_Exercise_.
In the records below, find each line with "const" and copy it.

Rendered images with source text
===============

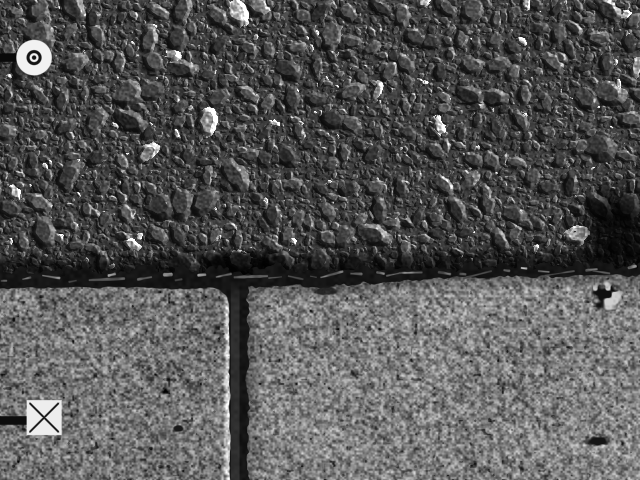
Reproduce this texture procedurally as a Shadertoy shader.

```glsl
// Rough asphalt meeting two concrete slabs, lit low from the right, in monochrome.
// Asphalt is a height field of scattered faceted stones shaded by slope and shadow;
// slabs are distance shapes with layered grain, plus seam litter and two targets.

const vec2 LIGHT = vec2(0.83, 0.56);
const float ASPHALT_ALBEDO = 0.30;
const float CONCRETE_TONE = 0.49;
const float SLOPE_STEP = 0.0016;
const float SHADOW_REACH = 0.009;
const float STRAW_COUNT = 30.0;
const float GAP_LEFT = 0.478;
const float GAP_RIGHT = 0.517;
const vec2 DISC_POS = vec2(0.071, 0.880);
const vec2 SQUARE_POS = vec2(0.092, 0.130);

float hash(vec2 p) { return fract(sin(dot(p, vec2(127.1, 311.7))) * 43758.5453); }
vec2 hash2(vec2 p) { return vec2(hash(p), hash(p + 37.3)); }
mat2 rotation(float a) { return mat2(cos(a), -sin(a), sin(a), cos(a)); }

float noise(vec2 p) {
    vec2 i = floor(p), f = fract(p);
    f = f * f * (3.0 - 2.0 * f);
    return mix(mix(hash(i), hash(i + vec2(1, 0)), f.x),
               mix(hash(i + vec2(0, 1)), hash(i + vec2(1, 1)), f.x), f.y);
}

float fill(float d) {
    float w = 0.8 / iResolution.y;
    return 1.0 - smoothstep(-w, w, d);
}

float box(vec2 p, vec2 halfSize) {
    vec2 q = abs(p) - halfSize;
    return length(max(q, 0.0)) + min(max(q.x, q.y), 0.0);
}

// Tallest stone at p: height in x, random tone in y
vec2 stones(vec2 p, float scale) {
    vec2 q = p * scale, cell = floor(q), best = vec2(0.0, 0.4);
    for (int y = -1; y <= 1; y++)
    for (int x = -1; x <= 1; x++) {
        vec2 id = cell + vec2(x, y), r = hash2(id + scale), s = hash2(id + scale + 71.7);
        vec2 d = q - id - 0.15 - 0.7 * r;
        vec2 e = abs(rotation(6.28 * s.x) * d) * vec2(1.0, 1.2 + 0.6 * s.y);
        float size = mix(0.3, 0.78, r.y * s.x);
        float dist = mix(length(e), max(e.x, e.x * 0.5 + e.y), 0.6);
        float top = 0.42 + dot(d, s - 0.5) * 1.3;
        float h = min(1.0 - dist / size, top) * size / scale;
        if (h > best.x) best = vec2(h, hash(id + 9.1));
    }
    return best;
}

vec2 asphaltSurface(vec2 p) {
    p += 0.004 * (vec2(noise(p * 95.0), noise(p * 95.0 + 40.0)) - 0.5);
    vec2 big = stones(p, 17.0), mid = stones(p, 37.0), small = stones(p, 82.0);
    mid.x *= 1.15;
    small.x *= 1.2;
    vec2 s = big.x > mid.x ? big : mid;
    s = s.x > small.x ? s : small;
    return s + vec2(0.0022 * noise(p * 170.0), 0.0);
}

float asphalt(vec2 p) {
    vec2 here = asphaltSurface(p);
    float back = asphaltSurface(p - LIGHT * SLOPE_STEP).x;
    float front = asphaltSurface(p + LIGHT * SLOPE_STEP).x;
    float blocker = asphaltSurface(p + LIGHT * SHADOW_REACH).x;
    float slope = (back - front) / (2.0 * SLOPE_STEP);
    float shadow = smoothstep(0.001, 0.010, blocker - here.x);
    float albedo = ASPHALT_ALBEDO * (0.65 + 0.7 * here.y) + 0.45 * smoothstep(0.955, 0.985, here.y);
    float light = clamp(0.78 + 0.65 * slope, 0.22, 2.3) * (1.0 - 0.65 * shadow);
    float grain = 0.7 + 0.6 * noise(p * 240.0);
    float glint = smoothstep(0.72, 0.95, noise(p * 130.0 + 8.0)) * smoothstep(0.1, 0.8, slope);
    return 0.035 + albedo * light * grain + 0.3 * glint;
}

float concrete(vec2 p) {
    float grain = 0.32 * (noise(p * 235.0) - 0.5) + 0.28 * (noise(p * 125.0 + 5.0) - 0.5);
    float relief = noise(p * 150.0 - LIGHT * 0.4) - noise(p * 150.0 + LIGHT * 0.4);
    float pores = smoothstep(0.80, 0.95, noise(p * 105.0 + 31.0));
    float blotch = noise(p * vec2(9.0, 14.0)) - 0.5;
    return CONCRETE_TONE + grain + 0.16 * relief - 0.22 * pores + 0.07 * blotch;
}

// Soft stain: 1 at the centre, 0 outside the ellipse
float spot(vec2 p, vec2 center, vec2 radius) {
    return 1.0 - smoothstep(0.6, 1.1, length((p - center) / radius) + 0.5 * (noise(p * 110.0) - 0.5));
}

void mainImage(out vec4 fragColor, in vec2 fragCoord) {
    vec2 p = fragCoord / iResolution.y;
    float rough = noise(p * 45.0) - 0.5 + 0.5 * (noise(p * 120.0) - 0.5);
    float tone = 0.055 + 0.05 * noise(p * 120.0);

    // Gap wall and the two slabs
    tone += 0.10 * fill(abs(p.x - 0.490) - 0.009) * smoothstep(0.42, 0.36, p.y);
    float stone = concrete(p);
    float leftSlab = box(p - vec2(GAP_LEFT - 1.0, -0.602), vec2(0.96)
                   + vec2(0.0, 0.002)) - 0.04 + 0.005 * rough;
    float slabTop = 0.403 + 0.022 * smoothstep(0.55, 1.15, p.x);
    float rightSlab = max(GAP_RIGHT - p.x, p.y - slabTop) + 0.010 * rough;
    float rim = smoothstep(-0.014, -0.004, leftSlab) * smoothstep(0.39, 0.35, p.y);
    tone = mix(tone, stone - 0.03 + 0.38 * rim, fill(leftSlab));
    float edgeShade = 0.72 + 0.28 * smoothstep(0.0, 0.035, -rightSlab);
    tone = mix(tone, stone * edgeShade + 0.02, fill(rightSlab));

    // Crater, chips and dark stains in the concrete
    float pit = spot(p, vec2(1.264, 0.383), vec2(0.034, 0.030));
    tone = mix(tone, 0.06 + 0.75 * smoothstep(0.45, 0.8, noise(p * 75.0)), pit);
    tone = mix(tone, 0.08, spot(p, vec2(1.245, 0.080), vec2(0.031, 0.010)));
    tone = mix(tone, 0.10, spot(p, vec2(0.373, 0.107), vec2(0.012, 0.008)));
    tone = mix(tone, 0.10, 0.8 * spot(p, vec2(0.680, 0.394), vec2(0.035, 0.010)));

    // Asphalt, darkening towards its lower edge and in the right hollow
    float edge = 0.435 + 0.010 * p.x + 0.024 * rough;
    float shade = 0.3 + 0.7 * smoothstep(0.0, 0.055, p.y - edge);
    shade *= 1.0 - 0.75 * spot(p, vec2(0.51, 0.445), vec2(0.085, 0.035));
    shade *= 1.0 - 0.8 * smoothstep(1.2, 0.3, length((p - vec2(1.285, 0.525)) / vec2(0.095, 0.105)));
    tone = mix(tone, asphalt(p) * shade, fill(edge - p.y));

    // Straw and crumbs along the seam
    for (float i = 0.0; i < STRAW_COUNT; i++) {
        vec2 r = hash2(vec2(i, 3.7)), s = hash2(vec2(i, 8.2));
        float x = (i + r.x) / STRAW_COUNT * 1.34;
        vec2 d = rotation(0.5 * (s.x - 0.45)) * (p - vec2(x, 0.411 + 0.015 * x + 0.014 * r.y));
        float straw = box(d, vec2(0.005 + 0.035 * s.y * s.y, 0.0004)) - 0.0012 - 0.002 * r.x * r.y;
        tone = mix(tone, 0.25 + 0.6 * r.y * noise(p * 90.0 + i), fill(straw + 0.002 * rough));
    }

    // Round target with its bar
    vec2 c = p - DISC_POS;
    float ring = length(c);
    tone = mix(tone, 0.04, fill(box(c + vec2(0.06, 0.0), vec2(0.05, 0.009))));
    tone = mix(tone, 0.95, fill(ring - 0.037));
    tone = mix(tone, 0.08, fill(min(abs(ring - 0.0125) - 0.0032, ring - 0.0045)));

    // Square target with crossed diagonals and its bar
    vec2 k = p - SQUARE_POS;
    tone = mix(tone, 0.05, fill(box(k + vec2(0.08, 0.006), vec2(0.06, 0.009))));
    tone = mix(tone, 0.93, fill(box(k, vec2(0.0365))));
    float cross = max(abs(abs(k.x) - abs(k.y)) * 0.707 - 0.002, max(abs(k.x), abs(k.y)) - 0.031);
    tone = mix(tone, 0.08, fill(cross));

    fragColor = vec4(vec3(clamp(tone, 0.0, 1.0)), 1.0);
}
```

===============

_Answer to this exercise_.
const vec2 LIGHT = vec2(0.83, 0.56);
const float ASPHALT_ALBEDO = 0.30;
const float CONCRETE_TONE = 0.49;
const float SLOPE_STEP = 0.0016;
const float SHADOW_REACH = 0.009;
const float STRAW_COUNT = 30.0;
const float GAP_LEFT = 0.478;
const float GAP_RIGHT = 0.517;
const vec2 DISC_POS = vec2(0.071, 0.880);
const vec2 SQUARE_POS = vec2(0.092, 0.130);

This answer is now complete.